Input data START

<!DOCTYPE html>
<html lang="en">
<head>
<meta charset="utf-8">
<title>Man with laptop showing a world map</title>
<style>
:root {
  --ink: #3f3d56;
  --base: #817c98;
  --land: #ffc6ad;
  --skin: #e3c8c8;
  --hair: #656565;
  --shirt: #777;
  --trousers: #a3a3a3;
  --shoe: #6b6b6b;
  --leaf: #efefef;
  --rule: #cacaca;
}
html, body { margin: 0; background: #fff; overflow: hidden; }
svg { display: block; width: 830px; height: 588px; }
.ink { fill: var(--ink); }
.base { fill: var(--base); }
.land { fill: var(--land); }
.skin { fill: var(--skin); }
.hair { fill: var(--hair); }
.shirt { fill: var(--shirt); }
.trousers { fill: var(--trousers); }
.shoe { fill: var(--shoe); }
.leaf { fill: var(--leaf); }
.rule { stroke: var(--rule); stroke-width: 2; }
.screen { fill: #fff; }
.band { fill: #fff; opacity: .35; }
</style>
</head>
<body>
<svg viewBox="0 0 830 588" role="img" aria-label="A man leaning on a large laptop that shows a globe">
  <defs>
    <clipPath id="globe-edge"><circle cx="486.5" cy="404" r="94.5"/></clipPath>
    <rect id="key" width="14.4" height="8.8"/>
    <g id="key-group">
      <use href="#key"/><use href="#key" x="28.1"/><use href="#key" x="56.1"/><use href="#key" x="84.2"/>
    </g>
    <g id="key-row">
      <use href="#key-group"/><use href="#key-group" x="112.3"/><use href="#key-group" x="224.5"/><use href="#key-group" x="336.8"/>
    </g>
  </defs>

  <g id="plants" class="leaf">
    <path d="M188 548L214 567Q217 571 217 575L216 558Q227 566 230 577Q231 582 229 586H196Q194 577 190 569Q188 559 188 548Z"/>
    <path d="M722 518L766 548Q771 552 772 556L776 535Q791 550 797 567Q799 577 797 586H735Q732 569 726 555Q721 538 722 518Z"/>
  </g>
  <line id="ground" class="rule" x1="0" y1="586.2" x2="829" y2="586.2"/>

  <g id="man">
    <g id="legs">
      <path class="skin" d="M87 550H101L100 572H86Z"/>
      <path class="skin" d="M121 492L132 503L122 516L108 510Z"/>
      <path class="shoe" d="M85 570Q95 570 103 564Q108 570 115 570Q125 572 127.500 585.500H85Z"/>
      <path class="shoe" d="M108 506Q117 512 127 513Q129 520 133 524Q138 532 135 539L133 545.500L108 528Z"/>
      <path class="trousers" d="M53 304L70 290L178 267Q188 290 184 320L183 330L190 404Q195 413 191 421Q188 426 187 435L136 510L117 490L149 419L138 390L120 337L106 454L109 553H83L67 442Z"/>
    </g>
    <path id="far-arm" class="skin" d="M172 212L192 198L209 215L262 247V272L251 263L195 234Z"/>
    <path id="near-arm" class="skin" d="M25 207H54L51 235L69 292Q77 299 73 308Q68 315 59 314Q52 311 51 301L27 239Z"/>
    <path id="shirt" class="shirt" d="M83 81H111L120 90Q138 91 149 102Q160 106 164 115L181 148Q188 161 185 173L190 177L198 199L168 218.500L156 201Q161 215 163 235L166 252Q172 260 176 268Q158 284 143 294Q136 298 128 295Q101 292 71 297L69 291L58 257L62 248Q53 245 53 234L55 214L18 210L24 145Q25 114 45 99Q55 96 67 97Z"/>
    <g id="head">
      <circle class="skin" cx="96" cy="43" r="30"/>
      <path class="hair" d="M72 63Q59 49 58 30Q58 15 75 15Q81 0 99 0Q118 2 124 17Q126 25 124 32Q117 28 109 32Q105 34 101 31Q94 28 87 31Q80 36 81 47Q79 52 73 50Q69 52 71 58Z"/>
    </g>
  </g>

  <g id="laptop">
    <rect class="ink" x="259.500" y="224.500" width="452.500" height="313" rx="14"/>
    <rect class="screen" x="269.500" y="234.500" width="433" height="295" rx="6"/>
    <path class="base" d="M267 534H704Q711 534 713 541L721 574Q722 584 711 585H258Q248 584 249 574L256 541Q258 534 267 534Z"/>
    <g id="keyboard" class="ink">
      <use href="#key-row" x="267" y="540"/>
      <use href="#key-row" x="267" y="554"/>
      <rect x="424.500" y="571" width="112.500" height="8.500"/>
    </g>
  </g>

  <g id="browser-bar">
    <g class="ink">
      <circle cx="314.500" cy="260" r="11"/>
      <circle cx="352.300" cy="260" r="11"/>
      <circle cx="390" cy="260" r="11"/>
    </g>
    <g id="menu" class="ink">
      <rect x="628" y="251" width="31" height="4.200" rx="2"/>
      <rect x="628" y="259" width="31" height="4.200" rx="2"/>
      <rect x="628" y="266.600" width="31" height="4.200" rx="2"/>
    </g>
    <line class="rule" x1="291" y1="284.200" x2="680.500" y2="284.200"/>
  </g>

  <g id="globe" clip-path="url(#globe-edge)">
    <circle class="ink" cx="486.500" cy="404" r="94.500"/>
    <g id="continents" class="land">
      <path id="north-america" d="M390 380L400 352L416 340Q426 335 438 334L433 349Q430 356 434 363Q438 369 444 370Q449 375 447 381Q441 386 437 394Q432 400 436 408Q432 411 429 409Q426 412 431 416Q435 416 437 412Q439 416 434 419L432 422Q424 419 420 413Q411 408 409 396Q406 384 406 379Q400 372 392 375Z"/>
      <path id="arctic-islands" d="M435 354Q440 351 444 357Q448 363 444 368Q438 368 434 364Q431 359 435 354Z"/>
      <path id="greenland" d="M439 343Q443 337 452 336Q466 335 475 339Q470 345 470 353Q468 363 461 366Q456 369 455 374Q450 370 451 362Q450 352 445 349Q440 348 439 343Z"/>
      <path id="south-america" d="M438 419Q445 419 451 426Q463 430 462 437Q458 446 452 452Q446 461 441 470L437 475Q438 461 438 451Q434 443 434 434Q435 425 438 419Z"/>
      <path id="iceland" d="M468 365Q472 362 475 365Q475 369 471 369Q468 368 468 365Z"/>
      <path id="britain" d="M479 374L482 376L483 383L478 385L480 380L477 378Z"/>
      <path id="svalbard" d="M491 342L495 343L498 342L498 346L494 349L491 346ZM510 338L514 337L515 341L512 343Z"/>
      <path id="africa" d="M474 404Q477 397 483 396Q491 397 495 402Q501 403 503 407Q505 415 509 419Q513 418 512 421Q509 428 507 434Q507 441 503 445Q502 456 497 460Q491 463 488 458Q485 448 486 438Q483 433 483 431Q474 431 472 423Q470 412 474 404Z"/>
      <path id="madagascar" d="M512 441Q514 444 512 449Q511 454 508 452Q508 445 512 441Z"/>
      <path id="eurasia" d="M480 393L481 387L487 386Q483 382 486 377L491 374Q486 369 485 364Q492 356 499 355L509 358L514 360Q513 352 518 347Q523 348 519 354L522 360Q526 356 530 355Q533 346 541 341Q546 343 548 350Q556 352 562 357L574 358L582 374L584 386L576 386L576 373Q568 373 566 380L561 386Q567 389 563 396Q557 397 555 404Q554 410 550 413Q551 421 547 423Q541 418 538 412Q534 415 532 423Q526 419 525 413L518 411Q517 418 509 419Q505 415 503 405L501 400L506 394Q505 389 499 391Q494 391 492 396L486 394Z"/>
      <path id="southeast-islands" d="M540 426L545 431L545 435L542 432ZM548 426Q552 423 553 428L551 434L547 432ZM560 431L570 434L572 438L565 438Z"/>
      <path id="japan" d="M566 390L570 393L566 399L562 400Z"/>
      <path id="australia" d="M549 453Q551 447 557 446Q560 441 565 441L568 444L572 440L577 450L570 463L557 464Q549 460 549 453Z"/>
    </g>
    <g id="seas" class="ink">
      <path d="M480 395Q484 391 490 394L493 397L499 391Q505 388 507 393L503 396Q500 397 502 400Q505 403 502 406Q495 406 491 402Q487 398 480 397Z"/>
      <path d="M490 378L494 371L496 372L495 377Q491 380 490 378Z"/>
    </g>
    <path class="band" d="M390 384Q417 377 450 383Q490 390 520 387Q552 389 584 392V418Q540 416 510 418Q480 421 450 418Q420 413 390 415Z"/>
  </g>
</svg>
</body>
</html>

Input data END

#### Your instructions
Line count for the word "america": tally the lines in the records that include it and give only the result.

#### Answer section
2